PROVIDED DATA
--- START ---

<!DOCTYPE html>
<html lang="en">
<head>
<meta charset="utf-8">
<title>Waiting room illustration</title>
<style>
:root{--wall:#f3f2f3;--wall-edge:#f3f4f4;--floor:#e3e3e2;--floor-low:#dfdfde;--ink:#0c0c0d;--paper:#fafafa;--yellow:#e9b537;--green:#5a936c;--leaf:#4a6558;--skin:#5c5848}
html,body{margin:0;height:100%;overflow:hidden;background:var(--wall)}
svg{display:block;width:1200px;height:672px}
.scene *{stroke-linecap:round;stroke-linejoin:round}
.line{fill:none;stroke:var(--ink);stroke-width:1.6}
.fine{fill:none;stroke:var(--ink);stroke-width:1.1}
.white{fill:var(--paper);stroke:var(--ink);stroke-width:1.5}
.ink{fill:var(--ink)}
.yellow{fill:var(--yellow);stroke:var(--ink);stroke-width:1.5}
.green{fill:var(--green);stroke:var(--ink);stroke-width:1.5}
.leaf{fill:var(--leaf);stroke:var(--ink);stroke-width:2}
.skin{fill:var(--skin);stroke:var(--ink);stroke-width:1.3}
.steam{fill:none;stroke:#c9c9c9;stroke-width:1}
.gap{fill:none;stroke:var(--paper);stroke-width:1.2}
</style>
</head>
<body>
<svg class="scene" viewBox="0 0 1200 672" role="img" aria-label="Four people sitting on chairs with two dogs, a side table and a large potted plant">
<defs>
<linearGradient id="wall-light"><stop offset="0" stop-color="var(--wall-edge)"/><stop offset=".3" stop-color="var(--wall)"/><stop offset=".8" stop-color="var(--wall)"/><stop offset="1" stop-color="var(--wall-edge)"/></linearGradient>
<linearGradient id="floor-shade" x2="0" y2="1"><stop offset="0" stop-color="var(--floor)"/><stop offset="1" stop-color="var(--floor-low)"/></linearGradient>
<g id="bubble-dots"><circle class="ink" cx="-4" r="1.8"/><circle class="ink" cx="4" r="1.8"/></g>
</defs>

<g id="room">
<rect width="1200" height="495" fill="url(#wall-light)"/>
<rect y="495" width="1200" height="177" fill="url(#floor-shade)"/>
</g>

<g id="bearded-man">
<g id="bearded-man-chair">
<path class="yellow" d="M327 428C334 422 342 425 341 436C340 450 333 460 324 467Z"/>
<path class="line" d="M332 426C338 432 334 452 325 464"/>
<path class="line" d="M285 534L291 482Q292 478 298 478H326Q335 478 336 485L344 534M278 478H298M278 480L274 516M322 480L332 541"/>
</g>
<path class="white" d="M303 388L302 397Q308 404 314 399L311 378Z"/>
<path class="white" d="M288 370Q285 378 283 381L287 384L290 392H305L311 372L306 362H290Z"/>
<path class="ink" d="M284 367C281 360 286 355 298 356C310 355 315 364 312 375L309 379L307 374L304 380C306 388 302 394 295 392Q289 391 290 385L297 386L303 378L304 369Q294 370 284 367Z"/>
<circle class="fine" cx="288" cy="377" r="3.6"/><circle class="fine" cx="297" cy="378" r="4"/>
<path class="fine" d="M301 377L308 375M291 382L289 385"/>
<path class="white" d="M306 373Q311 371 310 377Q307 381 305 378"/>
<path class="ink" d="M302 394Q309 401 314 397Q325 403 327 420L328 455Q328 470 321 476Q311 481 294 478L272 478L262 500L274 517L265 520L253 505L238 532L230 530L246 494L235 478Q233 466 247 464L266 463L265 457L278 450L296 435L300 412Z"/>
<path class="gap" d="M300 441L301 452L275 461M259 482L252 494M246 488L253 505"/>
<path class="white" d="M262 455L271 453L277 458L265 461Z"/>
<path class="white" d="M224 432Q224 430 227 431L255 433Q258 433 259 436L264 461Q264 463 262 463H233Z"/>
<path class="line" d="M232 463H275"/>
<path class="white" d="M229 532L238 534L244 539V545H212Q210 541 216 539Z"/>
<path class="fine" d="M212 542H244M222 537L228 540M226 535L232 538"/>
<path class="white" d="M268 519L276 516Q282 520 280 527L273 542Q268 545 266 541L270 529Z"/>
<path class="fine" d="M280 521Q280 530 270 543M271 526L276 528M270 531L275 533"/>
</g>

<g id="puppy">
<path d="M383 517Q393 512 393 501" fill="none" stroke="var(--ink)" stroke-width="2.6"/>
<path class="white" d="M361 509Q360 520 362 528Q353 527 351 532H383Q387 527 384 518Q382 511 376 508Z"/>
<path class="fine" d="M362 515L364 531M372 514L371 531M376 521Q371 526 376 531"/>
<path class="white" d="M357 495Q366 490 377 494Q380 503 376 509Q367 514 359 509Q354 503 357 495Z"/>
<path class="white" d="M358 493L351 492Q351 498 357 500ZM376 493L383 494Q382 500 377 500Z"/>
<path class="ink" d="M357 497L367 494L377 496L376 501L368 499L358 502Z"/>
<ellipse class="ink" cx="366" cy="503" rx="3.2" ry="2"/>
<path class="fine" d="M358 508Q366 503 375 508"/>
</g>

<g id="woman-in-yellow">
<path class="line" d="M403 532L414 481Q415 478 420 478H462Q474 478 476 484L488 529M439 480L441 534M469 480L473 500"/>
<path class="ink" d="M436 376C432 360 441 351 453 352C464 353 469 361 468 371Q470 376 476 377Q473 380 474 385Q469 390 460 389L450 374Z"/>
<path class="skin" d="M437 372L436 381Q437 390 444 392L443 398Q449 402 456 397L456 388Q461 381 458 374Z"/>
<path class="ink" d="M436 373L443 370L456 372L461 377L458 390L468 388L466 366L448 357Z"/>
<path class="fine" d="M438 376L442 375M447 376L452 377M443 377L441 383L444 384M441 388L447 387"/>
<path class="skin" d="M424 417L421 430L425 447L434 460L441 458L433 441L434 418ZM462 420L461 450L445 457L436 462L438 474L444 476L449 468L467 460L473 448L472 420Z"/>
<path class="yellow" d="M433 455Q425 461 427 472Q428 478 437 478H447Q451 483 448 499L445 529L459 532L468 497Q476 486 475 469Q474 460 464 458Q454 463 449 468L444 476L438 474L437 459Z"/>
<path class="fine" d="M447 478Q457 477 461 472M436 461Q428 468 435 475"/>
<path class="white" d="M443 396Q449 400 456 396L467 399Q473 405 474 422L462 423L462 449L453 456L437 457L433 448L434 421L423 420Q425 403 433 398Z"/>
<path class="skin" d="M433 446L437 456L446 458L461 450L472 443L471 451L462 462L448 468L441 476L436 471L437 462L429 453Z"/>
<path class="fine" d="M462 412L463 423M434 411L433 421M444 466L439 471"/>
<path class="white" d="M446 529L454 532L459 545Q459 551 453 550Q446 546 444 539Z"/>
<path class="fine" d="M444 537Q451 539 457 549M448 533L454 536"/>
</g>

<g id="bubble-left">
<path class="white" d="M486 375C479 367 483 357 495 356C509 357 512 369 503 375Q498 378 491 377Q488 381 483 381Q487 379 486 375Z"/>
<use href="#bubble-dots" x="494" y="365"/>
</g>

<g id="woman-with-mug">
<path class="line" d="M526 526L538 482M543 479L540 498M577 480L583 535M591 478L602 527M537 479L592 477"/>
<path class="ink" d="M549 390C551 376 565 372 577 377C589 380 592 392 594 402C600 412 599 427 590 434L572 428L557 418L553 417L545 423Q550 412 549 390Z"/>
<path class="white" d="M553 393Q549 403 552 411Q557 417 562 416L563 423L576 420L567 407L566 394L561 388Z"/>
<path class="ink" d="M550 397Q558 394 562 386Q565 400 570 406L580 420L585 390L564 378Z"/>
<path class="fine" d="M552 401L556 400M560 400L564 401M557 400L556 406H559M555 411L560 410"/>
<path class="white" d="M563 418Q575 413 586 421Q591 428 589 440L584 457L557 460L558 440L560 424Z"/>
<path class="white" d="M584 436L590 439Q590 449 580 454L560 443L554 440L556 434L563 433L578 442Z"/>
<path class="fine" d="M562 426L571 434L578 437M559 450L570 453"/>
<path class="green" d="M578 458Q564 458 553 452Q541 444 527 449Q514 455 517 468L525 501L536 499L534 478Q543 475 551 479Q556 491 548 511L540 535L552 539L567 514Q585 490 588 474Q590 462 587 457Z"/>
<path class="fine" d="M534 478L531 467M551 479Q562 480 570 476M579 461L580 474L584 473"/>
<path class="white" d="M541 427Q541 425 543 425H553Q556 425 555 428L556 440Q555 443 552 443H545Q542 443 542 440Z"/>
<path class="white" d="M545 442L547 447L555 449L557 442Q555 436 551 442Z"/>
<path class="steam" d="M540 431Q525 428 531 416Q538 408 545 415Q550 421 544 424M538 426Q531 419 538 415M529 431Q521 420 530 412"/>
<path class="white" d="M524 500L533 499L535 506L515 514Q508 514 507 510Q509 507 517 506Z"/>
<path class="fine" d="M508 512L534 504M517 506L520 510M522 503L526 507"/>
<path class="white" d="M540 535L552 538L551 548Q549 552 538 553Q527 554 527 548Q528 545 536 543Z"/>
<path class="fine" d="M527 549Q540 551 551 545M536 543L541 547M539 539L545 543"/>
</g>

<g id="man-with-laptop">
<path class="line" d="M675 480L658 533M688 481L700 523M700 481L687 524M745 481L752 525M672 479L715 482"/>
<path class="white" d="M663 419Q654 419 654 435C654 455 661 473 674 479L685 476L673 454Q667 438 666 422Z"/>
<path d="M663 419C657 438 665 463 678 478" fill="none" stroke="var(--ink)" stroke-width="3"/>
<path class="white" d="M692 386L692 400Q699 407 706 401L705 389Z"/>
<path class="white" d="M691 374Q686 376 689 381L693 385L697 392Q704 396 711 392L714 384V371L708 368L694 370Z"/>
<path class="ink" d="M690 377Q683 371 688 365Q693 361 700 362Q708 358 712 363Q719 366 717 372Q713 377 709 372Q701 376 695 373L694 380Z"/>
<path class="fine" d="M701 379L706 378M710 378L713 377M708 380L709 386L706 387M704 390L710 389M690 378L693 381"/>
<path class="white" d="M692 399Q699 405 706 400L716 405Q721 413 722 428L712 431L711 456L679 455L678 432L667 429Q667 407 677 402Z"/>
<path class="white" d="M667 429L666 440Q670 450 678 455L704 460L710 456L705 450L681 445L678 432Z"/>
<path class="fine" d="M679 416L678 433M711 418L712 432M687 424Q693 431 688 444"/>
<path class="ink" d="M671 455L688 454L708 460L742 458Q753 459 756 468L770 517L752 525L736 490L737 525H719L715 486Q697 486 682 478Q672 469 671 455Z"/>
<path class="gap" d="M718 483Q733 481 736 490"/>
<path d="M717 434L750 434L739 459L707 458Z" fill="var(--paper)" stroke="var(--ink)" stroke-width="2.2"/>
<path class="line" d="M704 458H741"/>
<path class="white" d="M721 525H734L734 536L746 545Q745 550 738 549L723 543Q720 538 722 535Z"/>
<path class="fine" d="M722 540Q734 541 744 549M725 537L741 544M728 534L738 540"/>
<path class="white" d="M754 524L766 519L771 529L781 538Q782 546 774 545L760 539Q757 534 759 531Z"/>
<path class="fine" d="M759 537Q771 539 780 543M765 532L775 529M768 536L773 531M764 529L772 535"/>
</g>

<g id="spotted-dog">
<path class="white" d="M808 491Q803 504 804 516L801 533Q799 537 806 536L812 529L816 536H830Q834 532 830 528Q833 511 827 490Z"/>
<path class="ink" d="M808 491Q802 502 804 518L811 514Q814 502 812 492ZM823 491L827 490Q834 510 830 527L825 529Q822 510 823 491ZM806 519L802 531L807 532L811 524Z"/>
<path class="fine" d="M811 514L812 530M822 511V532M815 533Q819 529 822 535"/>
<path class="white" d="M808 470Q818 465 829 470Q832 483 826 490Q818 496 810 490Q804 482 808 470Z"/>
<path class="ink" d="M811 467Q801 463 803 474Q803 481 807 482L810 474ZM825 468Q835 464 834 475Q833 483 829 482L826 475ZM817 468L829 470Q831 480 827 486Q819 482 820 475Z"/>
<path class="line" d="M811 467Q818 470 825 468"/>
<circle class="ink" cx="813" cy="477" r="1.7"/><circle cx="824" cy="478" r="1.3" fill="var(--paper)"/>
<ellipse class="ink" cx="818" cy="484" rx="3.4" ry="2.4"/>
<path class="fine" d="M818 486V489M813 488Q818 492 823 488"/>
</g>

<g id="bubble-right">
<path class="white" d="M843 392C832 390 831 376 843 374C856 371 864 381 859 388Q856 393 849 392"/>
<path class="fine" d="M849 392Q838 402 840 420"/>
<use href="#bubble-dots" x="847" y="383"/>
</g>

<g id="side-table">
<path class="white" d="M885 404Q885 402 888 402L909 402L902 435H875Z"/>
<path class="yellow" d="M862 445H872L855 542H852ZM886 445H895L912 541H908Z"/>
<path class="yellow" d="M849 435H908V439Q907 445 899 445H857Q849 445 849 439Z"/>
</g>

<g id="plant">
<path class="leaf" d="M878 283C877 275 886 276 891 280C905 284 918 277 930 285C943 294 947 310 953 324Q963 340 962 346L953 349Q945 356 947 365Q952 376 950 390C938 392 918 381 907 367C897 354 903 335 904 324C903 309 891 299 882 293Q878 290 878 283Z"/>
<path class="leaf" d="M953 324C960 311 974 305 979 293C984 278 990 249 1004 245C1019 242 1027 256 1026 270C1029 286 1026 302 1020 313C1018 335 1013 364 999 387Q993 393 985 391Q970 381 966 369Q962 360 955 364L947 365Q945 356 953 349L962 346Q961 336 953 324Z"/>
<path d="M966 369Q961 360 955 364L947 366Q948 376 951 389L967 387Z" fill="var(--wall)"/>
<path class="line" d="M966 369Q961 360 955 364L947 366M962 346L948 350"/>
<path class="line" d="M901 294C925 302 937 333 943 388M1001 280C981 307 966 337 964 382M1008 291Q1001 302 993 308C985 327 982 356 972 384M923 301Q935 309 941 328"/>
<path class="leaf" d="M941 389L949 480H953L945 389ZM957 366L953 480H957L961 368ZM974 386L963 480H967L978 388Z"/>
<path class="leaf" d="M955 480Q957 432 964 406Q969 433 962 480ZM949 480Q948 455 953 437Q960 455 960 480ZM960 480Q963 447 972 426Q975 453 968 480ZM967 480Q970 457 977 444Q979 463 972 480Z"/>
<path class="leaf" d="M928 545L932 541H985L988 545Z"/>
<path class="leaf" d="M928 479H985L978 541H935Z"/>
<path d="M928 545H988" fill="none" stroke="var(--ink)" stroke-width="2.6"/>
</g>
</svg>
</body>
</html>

--- END ---

WORK TASK
From the data above, output exactly the lines between the one containing "526L538 482M543 479L540" and the one containing "393Q549 403 552", counting both of them.

WRITTEN ANSWER
<path class="line" d="M526 526L538 482M543 479L540 498M577 480L583 535M591 478L602 527M537 479L592 477"/>
<path class="ink" d="M549 390C551 376 565 372 577 377C589 380 592 392 594 402C600 412 599 427 590 434L572 428L557 418L553 417L545 423Q550 412 549 390Z"/>
<path class="white" d="M553 393Q549 403 552 411Q557 417 562 416L563 423L576 420L567 407L566 394L561 388Z"/>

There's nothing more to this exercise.